Friday, June 19, 2009

The Manipulation of Images

Here are a few minutes of video from a 1976 film series called, "How Should We Then Live?" featuring Francis Schaeffer. He makes a very basic point about the deceptive possibilities of television (and really all video technology), but I fear that many people today have not taken seriously what he warns of: media manipulation of facts.

If you want more (and you should), read the entire book of the same title, please. I have reviewed it at Denver Journal.

3 comments:

Paul said...

Benefits of life without television: see Jim Spiegel's entry.

Dan said...

I watched this very clip just the other night while looking for more information on Schaeffer. I happen to now be almost finished with the book. I'd be interested in your thoughts as to what you think will happen next. If Schaeffer and Alan Bloom were correct, western thought is drawing to a close as its society appears to be dissolving into the particles from which it was formed and literally committing a sort of suicide.

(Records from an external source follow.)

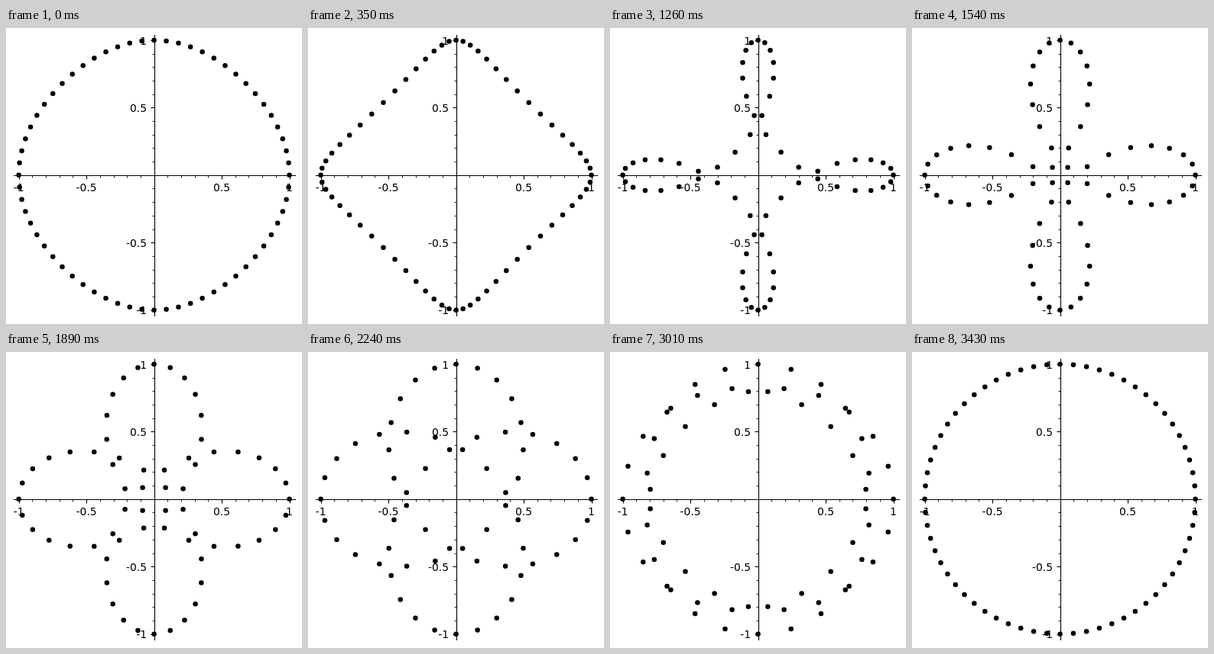
Animation of 387x388 px, one loop 3.5 s. Source, as an HTML page with a canvas:

```html
<!DOCTYPE html>
<html lang="en">
<head>
<meta charset="utf-8">
<title>Hypotrochoid points</title>
<style>
  html, body { margin: 0; width: 100%; height: 100%; overflow: hidden; background: #fff; }
  canvas { display: block; }
</style>
</head>
<body>
<canvas id="stage" width="387" height="388"></canvas>
<script>
const ctx = document.getElementById('stage').getContext('2d');
const CX = 193.6, CY = 192.8, UNIT = 176.9;
const EXTENT = 1.04, DOTS = 64, RADIUS = 3.25;
const STEPS = 50, STEP_MS = 70;

const px = x => CX + x * UNIT;
const py = y => CY - y * UNIT;
const snap = v => Math.floor(v + 0.5) + 0.5;

function line(x1, y1, x2, y2, width) {
  ctx.lineWidth = width;
  ctx.beginPath();
  ctx.moveTo(x1, y1);
  ctx.lineTo(x2, y2);
  ctx.stroke();
}

function drawAxes() {
  const ax = snap(CX), ay = snap(CY);
  ctx.lineCap = 'square';
  line(snap(px(-EXTENT)), ay, snap(px(EXTENT)), ay, 1.11);
  line(ax, snap(py(EXTENT)), ax, snap(py(-EXTENT)), 1.11);

  ctx.lineCap = 'butt';
  for (let i = -10; i <= 10; i++) {
    if (i === 0) continue;
    const major = i % 5 === 0;
    const len = major ? 5 : 3, width = major ? 1.11 : 0.83;
    const x = snap(px(i / 10)), y = snap(py(i / 10));
    line(x, ay, x, ay + len, width);
    line(ax, y, ax - len, y, width);
  }

  ctx.font = '13.89px "DejaVu Sans", sans-serif';
  ctx.textBaseline = 'alphabetic';
  for (const v of [-1, -0.5, 0.5, 1]) {
    ctx.textAlign = 'center';
    ctx.fillText(v, px(v), 214);
    ctx.textAlign = 'right';
    ctx.fillText(v, 184, Math.round(py(v) + 5.6));
  }
}

// Blend of a forward turn and a triple-speed backward turn.
function drawDots(mix) {
  for (let i = 0; i < DOTS; i++) {
    const a = i / DOTS * 2 * Math.PI;
    const x = (1 - mix) * Math.cos(a) + mix * Math.cos(3 * a);
    const y = (1 - mix) * Math.sin(a) - mix * Math.sin(3 * a);
    ctx.beginPath();
    ctx.arc(px(x), py(y), RADIUS, 0, 2 * Math.PI);
    ctx.fill();
  }
}

const start = performance.now();

function draw() {
  const elapsed = Math.max(0, performance.now() - start);
  const step = Math.floor(elapsed / STEP_MS) % STEPS;
  ctx.fillStyle = '#fff';
  ctx.fillRect(0, 0, 387, 388);
  ctx.fillStyle = ctx.strokeStyle = '#000';
  drawAxes();
  drawDots((step + 1) / STEPS);
  requestAnimationFrame(draw);
}
draw();
</script>
</body>
</html>
```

Also, I had seen THIS clip from the movie Waking Life on YT a while back and in light of Schaeffer's book, was compelled to revisit it given the artistic nature in which the existential and pessimistic worldview Schaeffer discusses is presented. I'm sure you've heard of the movie, but if you haven't, it is I think, an illustration of Schaeffer's points on the hopelessness expressed in modern modern art.

D. A. Armstrong said...

I weekly edit video related to church services and have edited photos enough to know that pictures and video lie. I could make you believe that our Pastor preached to a crowd of 500 on any given service. When in actuality it may have been 100 people or less. Once you sit behind video editor a few times, you never trust video again. One thing you notice is the amount of cuts between shots. If you get access to long shots with little cuts, you get more context and less chance for manipulation.